──────── Recorded data ────────

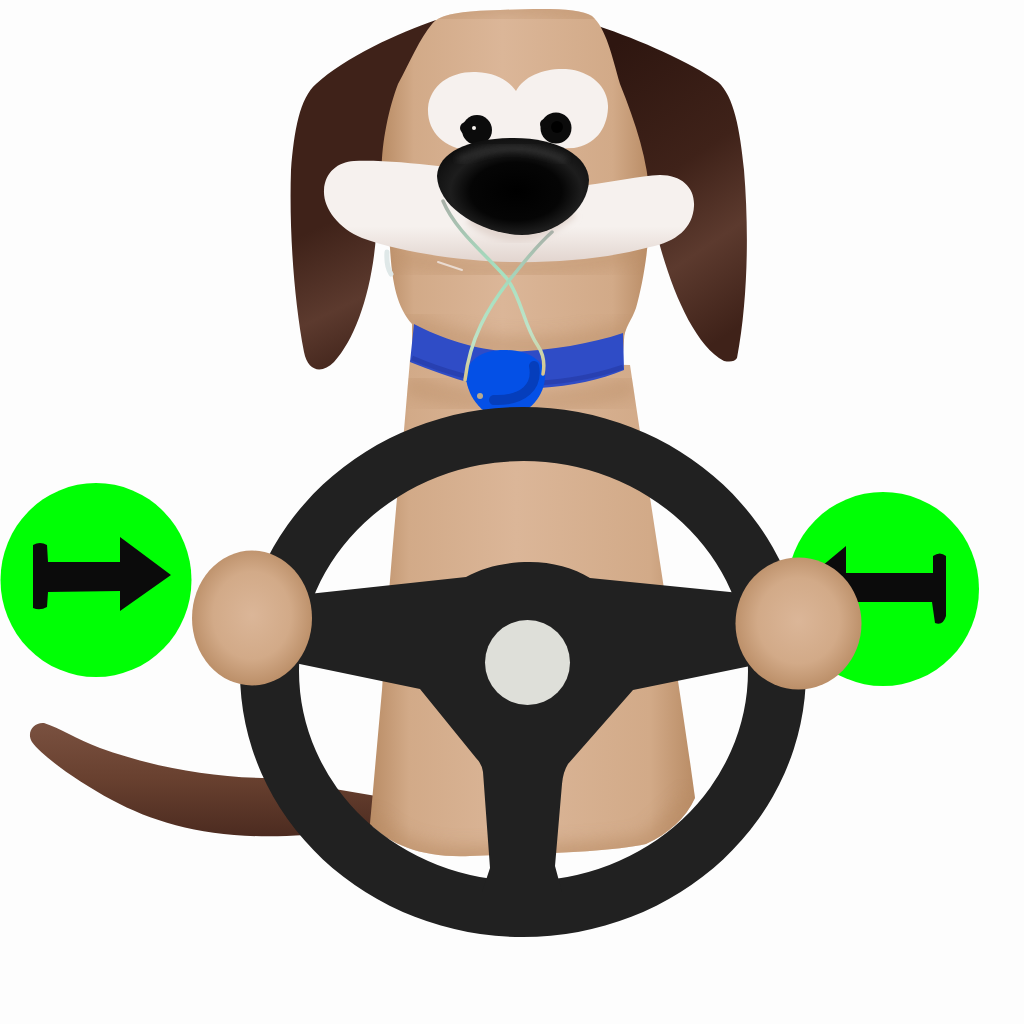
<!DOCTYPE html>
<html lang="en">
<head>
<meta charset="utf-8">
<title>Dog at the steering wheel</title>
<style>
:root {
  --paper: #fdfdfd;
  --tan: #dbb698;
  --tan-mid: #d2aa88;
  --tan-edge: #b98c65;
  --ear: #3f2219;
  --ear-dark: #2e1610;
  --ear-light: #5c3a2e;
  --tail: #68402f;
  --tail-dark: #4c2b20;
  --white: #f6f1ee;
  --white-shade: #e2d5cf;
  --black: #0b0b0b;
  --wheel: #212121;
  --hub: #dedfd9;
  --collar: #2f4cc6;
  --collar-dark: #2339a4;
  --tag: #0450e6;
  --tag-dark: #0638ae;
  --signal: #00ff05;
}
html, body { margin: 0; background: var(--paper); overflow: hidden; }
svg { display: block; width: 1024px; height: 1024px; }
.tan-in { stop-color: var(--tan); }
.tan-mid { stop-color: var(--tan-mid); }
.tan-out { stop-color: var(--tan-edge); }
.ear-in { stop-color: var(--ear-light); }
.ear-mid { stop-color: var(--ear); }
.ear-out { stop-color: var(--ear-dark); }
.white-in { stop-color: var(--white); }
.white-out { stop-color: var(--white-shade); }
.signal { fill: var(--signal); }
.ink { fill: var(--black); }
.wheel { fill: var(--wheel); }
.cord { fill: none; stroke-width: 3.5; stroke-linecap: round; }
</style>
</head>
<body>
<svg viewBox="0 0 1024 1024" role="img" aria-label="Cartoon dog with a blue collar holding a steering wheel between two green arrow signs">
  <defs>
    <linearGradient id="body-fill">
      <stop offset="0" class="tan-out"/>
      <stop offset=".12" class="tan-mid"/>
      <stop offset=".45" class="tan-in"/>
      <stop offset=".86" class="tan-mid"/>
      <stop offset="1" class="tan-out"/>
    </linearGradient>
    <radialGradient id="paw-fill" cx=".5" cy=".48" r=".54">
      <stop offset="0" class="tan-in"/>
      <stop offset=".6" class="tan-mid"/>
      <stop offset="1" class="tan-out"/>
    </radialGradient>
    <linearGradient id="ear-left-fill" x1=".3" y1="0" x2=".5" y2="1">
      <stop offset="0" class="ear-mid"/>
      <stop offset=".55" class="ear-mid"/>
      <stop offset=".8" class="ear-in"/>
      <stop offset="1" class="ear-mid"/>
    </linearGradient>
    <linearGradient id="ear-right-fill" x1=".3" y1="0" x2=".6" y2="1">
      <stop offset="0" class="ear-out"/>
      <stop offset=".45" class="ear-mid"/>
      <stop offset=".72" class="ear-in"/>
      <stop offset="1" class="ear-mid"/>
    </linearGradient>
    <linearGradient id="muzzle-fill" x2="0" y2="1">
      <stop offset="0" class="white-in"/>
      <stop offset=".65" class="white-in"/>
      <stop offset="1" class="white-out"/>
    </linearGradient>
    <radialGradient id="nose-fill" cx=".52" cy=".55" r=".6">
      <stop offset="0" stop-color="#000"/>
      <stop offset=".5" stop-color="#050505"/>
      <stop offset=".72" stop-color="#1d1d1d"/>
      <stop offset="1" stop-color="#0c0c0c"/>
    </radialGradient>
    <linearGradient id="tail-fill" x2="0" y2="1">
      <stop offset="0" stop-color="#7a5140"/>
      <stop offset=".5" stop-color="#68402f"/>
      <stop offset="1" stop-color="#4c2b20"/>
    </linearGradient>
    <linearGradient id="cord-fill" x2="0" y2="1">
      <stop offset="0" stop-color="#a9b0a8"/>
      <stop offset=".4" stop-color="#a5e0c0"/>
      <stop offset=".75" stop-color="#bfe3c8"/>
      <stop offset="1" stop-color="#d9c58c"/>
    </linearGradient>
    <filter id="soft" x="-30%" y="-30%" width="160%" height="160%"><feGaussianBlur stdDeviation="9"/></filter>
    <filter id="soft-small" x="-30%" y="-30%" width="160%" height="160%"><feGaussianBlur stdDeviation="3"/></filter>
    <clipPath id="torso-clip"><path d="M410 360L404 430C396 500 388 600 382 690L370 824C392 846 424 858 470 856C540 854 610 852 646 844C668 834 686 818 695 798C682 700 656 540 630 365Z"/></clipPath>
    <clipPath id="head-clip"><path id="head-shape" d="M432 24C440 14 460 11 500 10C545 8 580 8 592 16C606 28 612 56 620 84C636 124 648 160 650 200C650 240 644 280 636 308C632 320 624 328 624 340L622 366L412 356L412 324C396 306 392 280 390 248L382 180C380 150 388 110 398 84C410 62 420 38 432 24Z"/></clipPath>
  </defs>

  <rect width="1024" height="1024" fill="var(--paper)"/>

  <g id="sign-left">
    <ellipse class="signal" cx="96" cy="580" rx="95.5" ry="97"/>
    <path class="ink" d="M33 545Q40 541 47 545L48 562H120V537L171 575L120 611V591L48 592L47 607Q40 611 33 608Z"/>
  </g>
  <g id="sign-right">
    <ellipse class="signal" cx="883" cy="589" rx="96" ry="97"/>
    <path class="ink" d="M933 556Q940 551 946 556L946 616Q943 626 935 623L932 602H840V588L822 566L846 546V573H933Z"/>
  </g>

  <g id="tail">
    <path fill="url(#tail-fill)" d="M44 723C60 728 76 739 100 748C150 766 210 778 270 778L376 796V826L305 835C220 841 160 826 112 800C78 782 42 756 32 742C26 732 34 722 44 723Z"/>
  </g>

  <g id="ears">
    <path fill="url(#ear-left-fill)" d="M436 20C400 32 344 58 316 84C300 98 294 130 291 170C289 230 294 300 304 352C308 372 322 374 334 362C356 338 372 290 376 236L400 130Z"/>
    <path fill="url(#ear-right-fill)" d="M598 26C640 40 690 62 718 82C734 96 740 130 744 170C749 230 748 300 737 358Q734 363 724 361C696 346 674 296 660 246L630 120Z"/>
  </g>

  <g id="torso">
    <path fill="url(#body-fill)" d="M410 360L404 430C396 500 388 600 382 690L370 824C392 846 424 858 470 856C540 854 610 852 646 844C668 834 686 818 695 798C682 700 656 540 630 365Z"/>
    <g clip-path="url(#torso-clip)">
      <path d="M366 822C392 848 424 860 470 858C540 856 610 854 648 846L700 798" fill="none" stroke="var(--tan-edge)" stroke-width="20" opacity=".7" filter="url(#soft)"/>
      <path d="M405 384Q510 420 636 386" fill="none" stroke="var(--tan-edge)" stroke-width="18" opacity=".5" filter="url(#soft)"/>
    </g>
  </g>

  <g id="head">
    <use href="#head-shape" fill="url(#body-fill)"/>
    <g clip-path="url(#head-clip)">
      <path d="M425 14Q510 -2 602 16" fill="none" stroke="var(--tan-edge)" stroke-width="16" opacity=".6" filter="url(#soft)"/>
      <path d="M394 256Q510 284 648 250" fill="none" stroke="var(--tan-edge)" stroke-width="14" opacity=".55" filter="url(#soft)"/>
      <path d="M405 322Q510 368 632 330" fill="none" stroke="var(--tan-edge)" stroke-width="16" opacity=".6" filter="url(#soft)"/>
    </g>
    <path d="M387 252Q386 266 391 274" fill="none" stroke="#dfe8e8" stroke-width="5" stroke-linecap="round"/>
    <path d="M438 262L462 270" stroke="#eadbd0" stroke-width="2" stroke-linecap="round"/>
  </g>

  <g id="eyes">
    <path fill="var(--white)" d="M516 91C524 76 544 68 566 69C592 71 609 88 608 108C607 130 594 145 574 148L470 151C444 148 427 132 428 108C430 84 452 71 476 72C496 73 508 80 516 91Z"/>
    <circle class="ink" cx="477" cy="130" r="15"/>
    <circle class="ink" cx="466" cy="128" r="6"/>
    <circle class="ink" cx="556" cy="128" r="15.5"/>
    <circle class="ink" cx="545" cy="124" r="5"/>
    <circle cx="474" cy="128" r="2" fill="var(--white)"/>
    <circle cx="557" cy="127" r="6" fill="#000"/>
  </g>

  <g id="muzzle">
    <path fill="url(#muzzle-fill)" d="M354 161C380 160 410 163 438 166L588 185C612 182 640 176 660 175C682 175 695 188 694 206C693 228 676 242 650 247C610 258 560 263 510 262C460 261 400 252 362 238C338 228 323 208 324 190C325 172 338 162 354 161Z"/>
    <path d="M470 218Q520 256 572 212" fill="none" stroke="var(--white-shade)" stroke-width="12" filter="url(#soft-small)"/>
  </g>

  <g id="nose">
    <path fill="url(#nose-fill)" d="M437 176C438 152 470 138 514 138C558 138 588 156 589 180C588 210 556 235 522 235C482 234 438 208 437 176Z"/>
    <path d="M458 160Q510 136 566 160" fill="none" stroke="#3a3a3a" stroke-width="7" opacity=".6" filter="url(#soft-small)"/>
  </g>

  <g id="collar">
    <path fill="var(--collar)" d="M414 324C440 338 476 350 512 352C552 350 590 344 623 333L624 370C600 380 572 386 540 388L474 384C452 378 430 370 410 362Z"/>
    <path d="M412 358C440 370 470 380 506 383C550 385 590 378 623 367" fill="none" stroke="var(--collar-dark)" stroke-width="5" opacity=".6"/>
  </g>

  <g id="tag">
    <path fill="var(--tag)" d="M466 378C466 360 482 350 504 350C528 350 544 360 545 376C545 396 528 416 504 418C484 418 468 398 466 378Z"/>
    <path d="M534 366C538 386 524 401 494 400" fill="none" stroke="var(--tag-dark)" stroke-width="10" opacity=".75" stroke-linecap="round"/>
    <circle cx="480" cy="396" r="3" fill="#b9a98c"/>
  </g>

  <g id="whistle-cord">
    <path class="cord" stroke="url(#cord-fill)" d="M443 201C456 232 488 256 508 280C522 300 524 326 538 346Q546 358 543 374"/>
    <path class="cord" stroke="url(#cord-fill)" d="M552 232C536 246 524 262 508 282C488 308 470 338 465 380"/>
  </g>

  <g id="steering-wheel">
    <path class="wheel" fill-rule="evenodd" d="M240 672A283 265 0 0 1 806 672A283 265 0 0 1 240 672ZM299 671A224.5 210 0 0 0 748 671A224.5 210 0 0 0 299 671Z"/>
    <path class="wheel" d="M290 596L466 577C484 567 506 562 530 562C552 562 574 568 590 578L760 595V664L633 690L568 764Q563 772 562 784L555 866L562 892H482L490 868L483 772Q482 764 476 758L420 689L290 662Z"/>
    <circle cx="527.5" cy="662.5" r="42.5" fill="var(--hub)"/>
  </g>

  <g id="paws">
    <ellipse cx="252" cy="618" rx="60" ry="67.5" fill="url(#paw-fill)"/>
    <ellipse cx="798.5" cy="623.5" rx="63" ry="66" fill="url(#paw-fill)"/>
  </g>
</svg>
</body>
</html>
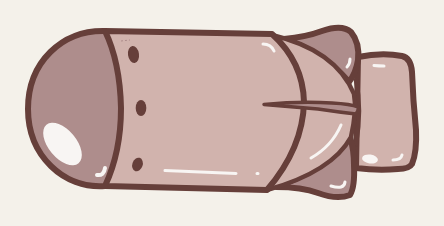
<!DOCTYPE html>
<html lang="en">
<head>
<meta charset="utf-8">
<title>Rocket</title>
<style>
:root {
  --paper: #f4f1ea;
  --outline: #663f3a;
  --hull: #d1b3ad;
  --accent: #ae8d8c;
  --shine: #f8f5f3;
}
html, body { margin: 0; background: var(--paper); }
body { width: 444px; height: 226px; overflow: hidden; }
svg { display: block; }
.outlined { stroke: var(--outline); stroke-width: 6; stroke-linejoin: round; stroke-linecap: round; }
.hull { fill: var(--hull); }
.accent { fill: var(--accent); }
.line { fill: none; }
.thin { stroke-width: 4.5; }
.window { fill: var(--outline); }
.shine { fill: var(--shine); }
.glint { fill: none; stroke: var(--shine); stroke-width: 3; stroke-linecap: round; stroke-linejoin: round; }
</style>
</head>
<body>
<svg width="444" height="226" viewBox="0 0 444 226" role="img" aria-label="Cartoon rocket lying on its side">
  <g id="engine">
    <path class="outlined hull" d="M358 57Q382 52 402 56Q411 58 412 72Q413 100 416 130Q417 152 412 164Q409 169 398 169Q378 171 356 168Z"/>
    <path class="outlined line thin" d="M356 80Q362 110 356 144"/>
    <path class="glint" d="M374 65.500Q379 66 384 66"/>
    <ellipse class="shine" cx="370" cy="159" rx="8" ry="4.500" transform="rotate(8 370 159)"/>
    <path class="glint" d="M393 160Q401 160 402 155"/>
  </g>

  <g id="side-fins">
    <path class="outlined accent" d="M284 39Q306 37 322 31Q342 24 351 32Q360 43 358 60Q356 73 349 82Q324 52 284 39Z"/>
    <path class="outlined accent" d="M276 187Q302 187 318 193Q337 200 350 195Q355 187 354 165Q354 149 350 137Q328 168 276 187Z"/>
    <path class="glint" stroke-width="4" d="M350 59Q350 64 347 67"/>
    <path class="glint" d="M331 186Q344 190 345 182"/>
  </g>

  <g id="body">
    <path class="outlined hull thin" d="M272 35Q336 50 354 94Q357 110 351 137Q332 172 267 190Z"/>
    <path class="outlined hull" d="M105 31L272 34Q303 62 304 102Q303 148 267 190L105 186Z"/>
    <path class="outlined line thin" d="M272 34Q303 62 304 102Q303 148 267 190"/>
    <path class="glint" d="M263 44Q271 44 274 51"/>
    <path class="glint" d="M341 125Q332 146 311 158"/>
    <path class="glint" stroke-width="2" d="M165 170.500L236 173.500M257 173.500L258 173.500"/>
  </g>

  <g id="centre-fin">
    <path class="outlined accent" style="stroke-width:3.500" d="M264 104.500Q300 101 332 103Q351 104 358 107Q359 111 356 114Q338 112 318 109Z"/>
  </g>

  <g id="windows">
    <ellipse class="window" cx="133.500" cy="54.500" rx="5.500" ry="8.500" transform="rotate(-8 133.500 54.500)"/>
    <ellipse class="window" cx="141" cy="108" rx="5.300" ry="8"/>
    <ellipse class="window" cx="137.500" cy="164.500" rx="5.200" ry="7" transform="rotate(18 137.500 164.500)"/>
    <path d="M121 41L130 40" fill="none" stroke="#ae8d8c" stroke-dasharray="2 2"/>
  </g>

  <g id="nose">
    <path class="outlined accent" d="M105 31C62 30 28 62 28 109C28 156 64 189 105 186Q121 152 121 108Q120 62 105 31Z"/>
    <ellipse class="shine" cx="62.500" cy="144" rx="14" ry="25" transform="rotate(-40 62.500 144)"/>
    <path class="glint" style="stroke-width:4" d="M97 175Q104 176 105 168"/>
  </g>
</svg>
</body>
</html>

────────

## [Problem description]
An exact copy is needed of the lines from the start of the listing through the line with "--ear-light: #5c3a2e;", both end lines included and pictures excluded.

## [Answer to the problem]
<!DOCTYPE html>
<html lang="en">
<head>
<meta charset="utf-8">
<title>Dog at the steering wheel</title>
<style>
:root {
  --paper: #fdfdfd;
  --tan: #dbb698;
  --tan-mid: #d2aa88;
  --tan-edge: #b98c65;
  --ear: #3f2219;
  --ear-dark: #2e1610;
  --ear-light: #5c3a2e;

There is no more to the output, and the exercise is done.